We're the reading cheerleaders and we produce events and contests to help pull the school together. We're also the place for kids to discover new things (books, electronic toys, websites). We show the teachers new final products and try and wean everyone away from the "poster with pictures and pages d/l from the internet " projects. GM

Librarians essentially run a business.

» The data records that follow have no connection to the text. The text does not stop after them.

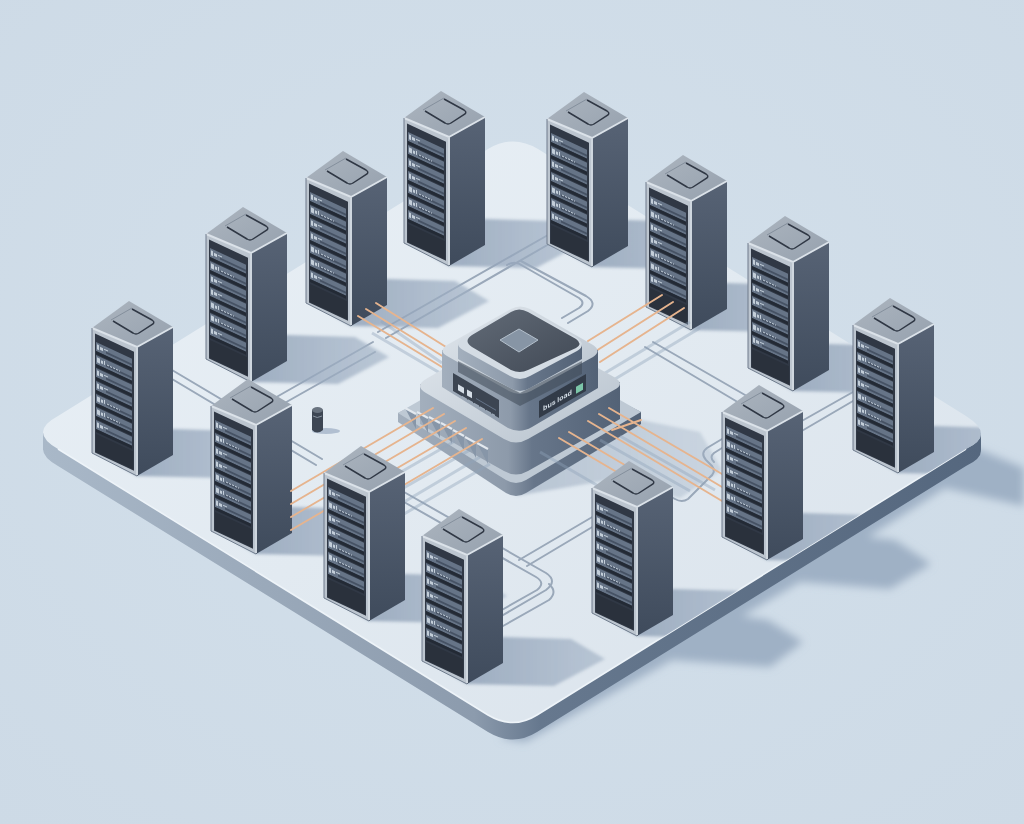
<!DOCTYPE html>
<html lang="en">
<head>
<meta charset="utf-8">
<title>Isometric server cluster</title>
<style>
:root {
  --ground: #cfdce8;
  --shadow: #8fa2ba;
  --trace: #9aa8b9;
  --cable: #e6b48e;
  --frame: #bcc5cf;
  --ink: #303845;
  --slot: #667487;
  --mark: #c3ced9;
}
html, body { margin: 0; height: 100%; overflow: hidden; background: var(--ground); }
svg { display: block; width: 1024px; height: 824px; }
.traces { fill: none; stroke: var(--trace); stroke-width: 2; stroke-linejoin: round; stroke-linecap: round; }
.cables { fill: none; stroke: var(--cable); stroke-width: 2; stroke-linecap: round; }
.cable-shadows { fill: none; stroke: var(--shadow); stroke-width: 3; opacity: .4; }
.ground-shadow { fill: var(--shadow); opacity: .75; }
.display { font: 700 7px Inter, sans-serif; fill: #d5dee7; }
</style>
</head>
<body>
<svg viewBox="0 0 1024 824" role="img" aria-label="Thirteen server racks around a central processor hub on a rounded platform">
  <defs>
    <radialGradient id="backdrop" cx=".5" cy=".45" r=".75">
      <stop offset="0" stop-color="#d3e0eb"/><stop offset="1" stop-color="#cddae6"/>
    </radialGradient>
    <linearGradient id="slab-top" x1="0" y1="0" x2="1" y2="1">
      <stop offset="0" stop-color="#e9f0f6"/><stop offset=".5" stop-color="#e2eaf1"/><stop offset="1" stop-color="#d9e2eb"/>
    </linearGradient>
    <linearGradient id="slab-side">
      <stop offset="0" stop-color="#a9b8c8"/><stop offset=".46" stop-color="#8c9bad"/>
      <stop offset=".53" stop-color="#66788e"/><stop offset="1" stop-color="#55677e"/>
    </linearGradient>
    <linearGradient id="rack-side" x1="0" y1="0" x2="0" y2="1">
      <stop offset="0" stop-color="#576375"/><stop offset="1" stop-color="#3f4b5c"/>
    </linearGradient>
    <linearGradient id="rack-lid" x1="0" y1="0" x2="1" y2="1">
      <stop offset="0" stop-color="#acb5bf"/><stop offset="1" stop-color="#96a1ae"/>
    </linearGradient>
    <linearGradient id="rack-shade">
      <stop offset="0" stop-color="#8799b0" stop-opacity=".85"/><stop offset="1" stop-color="#a3b3c6" stop-opacity=".65"/>
    </linearGradient>
    <linearGradient id="tier-side">
      <stop offset="0" stop-color="#a3afbd"/><stop offset=".44" stop-color="#8d9aaa"/>
      <stop offset=".56" stop-color="#67768a"/><stop offset="1" stop-color="#536276"/>
    </linearGradient>
    <linearGradient id="tier-top" x1="0" y1="0" x2="1" y2="1">
      <stop offset="0" stop-color="#e1e7ed"/><stop offset="1" stop-color="#b7c2cd"/>
    </linearGradient>
    <linearGradient id="cap-top" x1="0" y1="0" x2="1" y2="1">
      <stop offset="0" stop-color="#626b77"/><stop offset="1" stop-color="#414955"/>
    </linearGradient>
    <filter id="soft" x="-20%" y="-20%" width="140%" height="140%"><feGaussianBlur stdDeviation="4"/></filter>
    <filter id="softer" x="-20%" y="-20%" width="140%" height="140%"><feGaussianBlur stdDeviation="1.5"/></filter>

    <path id="slab" d="M488 149Q513 134 538 149L966 416Q996 435 966 449L537 715Q513 730 488 715L58 449Q28 432 58 416Z"/>
    <clipPath id="on-slab"><use href="#slab"/></clipPath>

    <polygon id="rack-shadow" points="-30,152 8,175 95,177 146,150 112,130 44,128"/>

    <g id="slot">
      <rect width="36" height="9" fill="var(--slot)"/>
      <rect y="9" width="36" height="3" fill="#232a35"/>
      <rect y="5" x="10" width="26" height="2" fill="#465264"/>
    </g>
    <g id="marks-long" fill="var(--mark)">
      <rect x="1" y="1" width="3" height="5"/><rect x="5" y="2" width="2" height="3"/><rect x="8" y="1" width="1" height="4"/>
      <path d="M11 4H24" stroke="var(--mark)" stroke-dasharray="2 1"/>
    </g>
    <g id="marks-short" fill="var(--mark)">
      <rect x="1" y="1" width="2" height="5"/><rect x="4" y="2" width="3" height="3"/><rect x="8" y="2" width="4" height="1"/>
    </g>
    <g id="rack">
      <polygon points="-37,27 8,46 8,175 -37,152" fill="var(--frame)"/>
      <polygon points="8,46 44,26 44,154 8,175" fill="url(#rack-side)"/>
      <polygon points="0,0 44,26 8,46 -37,27" fill="url(#rack-lid)"/>
      <path d="M-37 27L8 46L44 26" fill="none" stroke="#dbe2e9" stroke-width="2"/>
      <path d="M8 46V174" stroke="#cfd7df" stroke-width="2"/>
      <path d="M-37 27V152L8 175" fill="none" stroke="#6e7b8c"/>
      <path d="M-16 20L4 32Q7 34 10 32L24 23Q26 21 23 19L3 8" fill="none" stroke="var(--ink)" stroke-width="1.5"/>
      <path d="M-18 19L3 7" stroke="#848f9c"/>
      <g transform="matrix(1 .47 0 1 -37 27)">
        <rect x="3" y="4" width="39" height="119" fill="var(--ink)"/>
        <use href="#slot" x="4" y="12"/><use href="#slot" x="4" y="25"/><use href="#slot" x="4" y="38"/>
        <use href="#slot" x="4" y="51"/><use href="#slot" x="4" y="64"/><use href="#slot" x="4" y="77"/><use href="#slot" x="4" y="90"/>
        <use href="#marks-short" x="4" y="13"/><use href="#marks-long" x="4" y="26"/><use href="#marks-short" x="4" y="39"/>
        <use href="#marks-short" x="4" y="52"/><use href="#marks-long" x="4" y="65"/><use href="#marks-long" x="4" y="78"/><use href="#marks-short" x="4" y="91"/>
        <rect x="4" y="104" width="37" height="18" fill="#2a313c"/>
      </g>
    </g>
    <g id="plug">
      <polygon points="0,0 11,6 11,21" fill="#8796a8"/>
      <path d="M0 0L11 6" stroke="#e3e9ef" stroke-width="2"/>
    </g>
  </defs>

  <rect width="1024" height="824" fill="url(#backdrop)"/>

  <g id="ground-shadows" filter="url(#soft)">
    <path class="ground-shadow" d="M500 738L525 742L672 660L770 667L803 642L768 620L742 616L800 582L890 589L931 564L895 540L868 537L945 488L1024 506V468L975 448Z"/>
  </g>

  <g id="platform">
    <use href="#slab" y="17" fill="url(#slab-side)"/>
    <path d="M43 433V450H70V433ZM954 433H981V450H954Z" fill="url(#slab-side)"/>
    <use href="#slab" fill="url(#slab-top)"/>
    <path d="M58 449L488 715Q513 730 537 715L966 449" fill="none" stroke="#eef4f9" stroke-width="1.5"/>
  </g>

  <g id="circuit-traces" class="traces">
    <path d="M548 235L378 332M556 240L386 338"/>
    <path d="M521 261L586 296Q598 303 588 311L568 323M507 265Q515 260 523 266L579 298Q586 303 579 308L562 318"/>
    <path d="M172 370L322 459M172 379L316 465"/>
    <path d="M373 342L266 403M375 352L274 409"/>
    <path d="M653 342L752 399M645 347L746 407"/>
    <path d="M853 392L800 422M853 401L800 432"/>
    <path d="M722 439L707 448Q700 453 706 460L712 466Q717 472 709 478L688 499Q682 503 675 499L640 480M722 448L714 453Q709 457 714 462"/>
    <path d="M404 492L546 573Q558 581 546 590L498 618M404 502L536 577Q546 583 537 590L500 611M503 626L549 600Q558 592 549 584"/>
    <path d="M594 516L519 560M594 526L527 566"/>
  </g>

  <g id="rack-shadows" clip-path="url(#on-slab)">
    <g fill="url(#rack-shade)" filter="url(#softer)">
      <use href="#rack-shadow" x="441" y="91"/><use href="#rack-shadow" x="584" y="92"/>
      <use href="#rack-shadow" x="343" y="151"/><use href="#rack-shadow" x="683" y="155"/>
      <use href="#rack-shadow" x="243" y="207"/><use href="#rack-shadow" x="785" y="216"/>
      <use href="#rack-shadow" x="129" y="301"/><use href="#rack-shadow" x="890" y="298"/>
      <use href="#rack-shadow" x="248" y="379"/><use href="#rack-shadow" x="759" y="385"/>
      <use href="#rack-shadow" x="361" y="446"/><use href="#rack-shadow" x="629" y="461"/>
      <use href="#rack-shadow" x="459" y="509"/>
      <polygon points="515,496 641,420 700,432 722,470 680,498 610,480"  opacity=".55"/>
    </g>
  </g>

  <g id="back-racks">
    <use href="#rack" x="441" y="91"/><use href="#rack" x="584" y="92"/>
    <use href="#rack" x="343" y="151"/><use href="#rack" x="683" y="155"/>
    <use href="#rack" x="243" y="207"/><use href="#rack" x="785" y="216"/>
    <use href="#rack" x="129" y="301"/><use href="#rack" x="890" y="298"/>
    <use href="#rack" x="248" y="379"/>
  </g>

  <g id="canister">
    <ellipse cx="326" cy="431" rx="14" ry="3" fill="var(--shadow)" opacity=".6"/>
    <path d="M312 410V430Q317 435 323 430V410Z" fill="#3d4653"/>
    <ellipse cx="317.5" cy="410" rx="5.5" ry="3" fill="#69737f"/>
    <path d="M313 416Q317 419 322 416" fill="none" stroke="#8a95a2"/>
  </g>

  <g id="back-cables">
    <path class="cable-shadows" d="M372 333L440 373M381 321L442 363M600 376L690 322M610 382L700 328"/>
    <path class="cables" d="M358 316L442 367M366 309L444 357M376 303L446 347M662 295L588 341M673 302L596 351M684 308L600 362"/>
  </g>

  <g id="hub">
    <g id="plinth">
      <path d="M398 413V422L506 493Q516 499 526 493L641 424V412L520 350Z" fill="url(#tier-side)"/>
      <path d="M398 413L520 343L641 412L526 480Q516 486 506 480Z" fill="#bec9d4"/>
    </g>
    <g id="lower-tier">
      <path d="M420 384V424L504 471Q516 478 528 471L620 419V382Z" fill="url(#tier-side)"/>
      <path d="M426 379L510 330Q520 325 530 330L614 377Q626 384 614 390L528 439Q516 446 504 439L426 393Q414 386 426 379Z" fill="url(#tier-top)"/>
    </g>
    <g id="upper-tier">
      <path d="M442 350V387L508 428Q520 434 532 427L598 388V350Z" fill="url(#tier-side)"/>
      <path d="M447 345L511 309Q520 304 530 309L593 345Q602 351 593 357L531 391Q520 397 509 391L447 356Q438 351 447 345Z" fill="url(#tier-top)"/>
      <path d="M453 373L499 400V418L453 391Z" fill="#3c4552"/>
      <path d="M539 401L586 374V391L539 418Z" fill="#323b48"/>
      <g transform="matrix(1 .58 0 1 456 382)" fill="#d5dee7">
        <rect x="2" y="1" width="6" height="6"/><rect x="11" y="1" width="5" height="6"/>
        <path d="M6 11H39" stroke="#9ba8b7" stroke-width="1.5" stroke-dasharray="5 1"/>
        <path d="M20 5H40" stroke="#66758a"/>
      </g>
      <g transform="matrix(1 -.58 0 1 543 412)">
        <text class="display" x="0" y="-1" textLength="29">bus load</text>
        <rect x="33" y="-6" width="7" height="7" fill="#7cc6a9"/>
      </g>
    </g>
    <g id="cap">
      <path d="M458 361L520 393L582 361V374L520 406L458 372Z" fill="#3f4957" opacity=".55"/>
      <path d="M458 344V359L510 388Q520 394 530 388L582 359V344Z" fill="url(#tier-side)"/>
      <path d="M463 338L511 311Q520 306 529 311L577 338Q587 345 577 351L530 376Q520 382 510 376L463 350Q453 344 463 338Z" fill="#d4dce4"/>
      <path d="M472 335L511 312Q519 307 528 312L576 339Q583 344 576 348L528 370Q520 374 511 370L472 347Q463 341 472 335Z" fill="url(#cap-top)"/>
      <polygon points="500,340 519,329 538,340 519,352" fill="#8795a5" stroke="#b4c0cc"/>
    </g>
    <g id="plugs">
      <use href="#plug" x="405" y="408"/><use href="#plug" x="417" y="412"/><use href="#plug" x="429" y="417"/>
      <use href="#plug" x="441" y="423"/><use href="#plug" x="453" y="430"/><use href="#plug" x="465" y="437"/><use href="#plug" x="477" y="443"/>
    </g>
  </g>

  <g id="front-cables">
    <path class="cable-shadows" d="M470 450L400 490M480 457L404 502M490 464L404 514M455 441L380 484M540 452L600 487M600 440L690 491M620 436L715 490"/>
    <path class="cables" d="M433 408L291 491M444 414L291 504M455 421L291 517M466 428L291 530M482 439L392 492M609 408L722 474M599 414L722 487M588 421L722 501M569 432L640 474M559 438L620 474M612 430L641 420"/>
  </g>

  <g id="front-racks">
    <use href="#rack" x="759" y="385"/><use href="#rack" x="361" y="446"/>
    <use href="#rack" x="629" y="461"/><use href="#rack" x="459" y="509"/>
  </g>
</svg>
</body>
</html>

We manage a budget and spend our days ordering, processing, cataloging and repairing books, ordering supplies and AV equipment, checking out and troubleshooting AV equipment, withdrawing, “un-processing” and boxing up old books, reviewing books, reshelving books, sharing resources with other libraries, pulling books for classroom use, scheduling classes, teaching lessons, helping students find books, helping students with research, providing book talks, submitting GEEK tickets, managing students who come to the library, reading and responding to emails, meeting with book reps, answering phones, collaborating with colleagues, attending monthly library meetings, turning in monthly circulation statistics, printing and distributing overdue notices, setting up book fairs and various other programs and contests, working with the PTA, attending professional developments, providing training to teachers, conducting yearly inventory, updating our library websites, etc., etc., etc -- ALL without any employees! Not many minutes pass by without someone needing our assistance for something, and many of us don’t even take regular lunch breaks so we don’t have to close the library. We enable the library (the hub of the school) to run and function. And nothing frustrates me more than when people ask me why I have to have a master's degree to check books in and out -- or imply that I am goofing around on the computer all day. I believe the world views the job of a librarian as a clerical position, which is why so most districts have taken away the library assistant position and why some districts have considered replacing librarians with clerical people. This is the kind thinking we need to change. Ultimately we should be viewed as “information specialists,” which covers a broad spectrum. We have the wonderful responsibility of encouraging our students to develop a love of reading by making available the latest and greatest titles they’re interested in (and pushing them), we should know the best places to find the information a student or teacher is looking for, we should be familiar with the school curriculum so we can continuously meet the information needs of our students and teachers, we should teach others how to find accurate information on their own, and we should know the ins and outs of the various technologies that not only deliver this information to us, but that can be used to present what our students have learned. We need a clerical person to help with all the other stuff so we can be better information specialists! I don’t know if it is realistic (or if he’d be willing to do it), but I think it might be beneficial to invite Dr. Klussmann to spend a few days in various library settings to see what takes place. A random hour here or there wouldn’t be a good representation of all we do. (Exhale) :-[] CS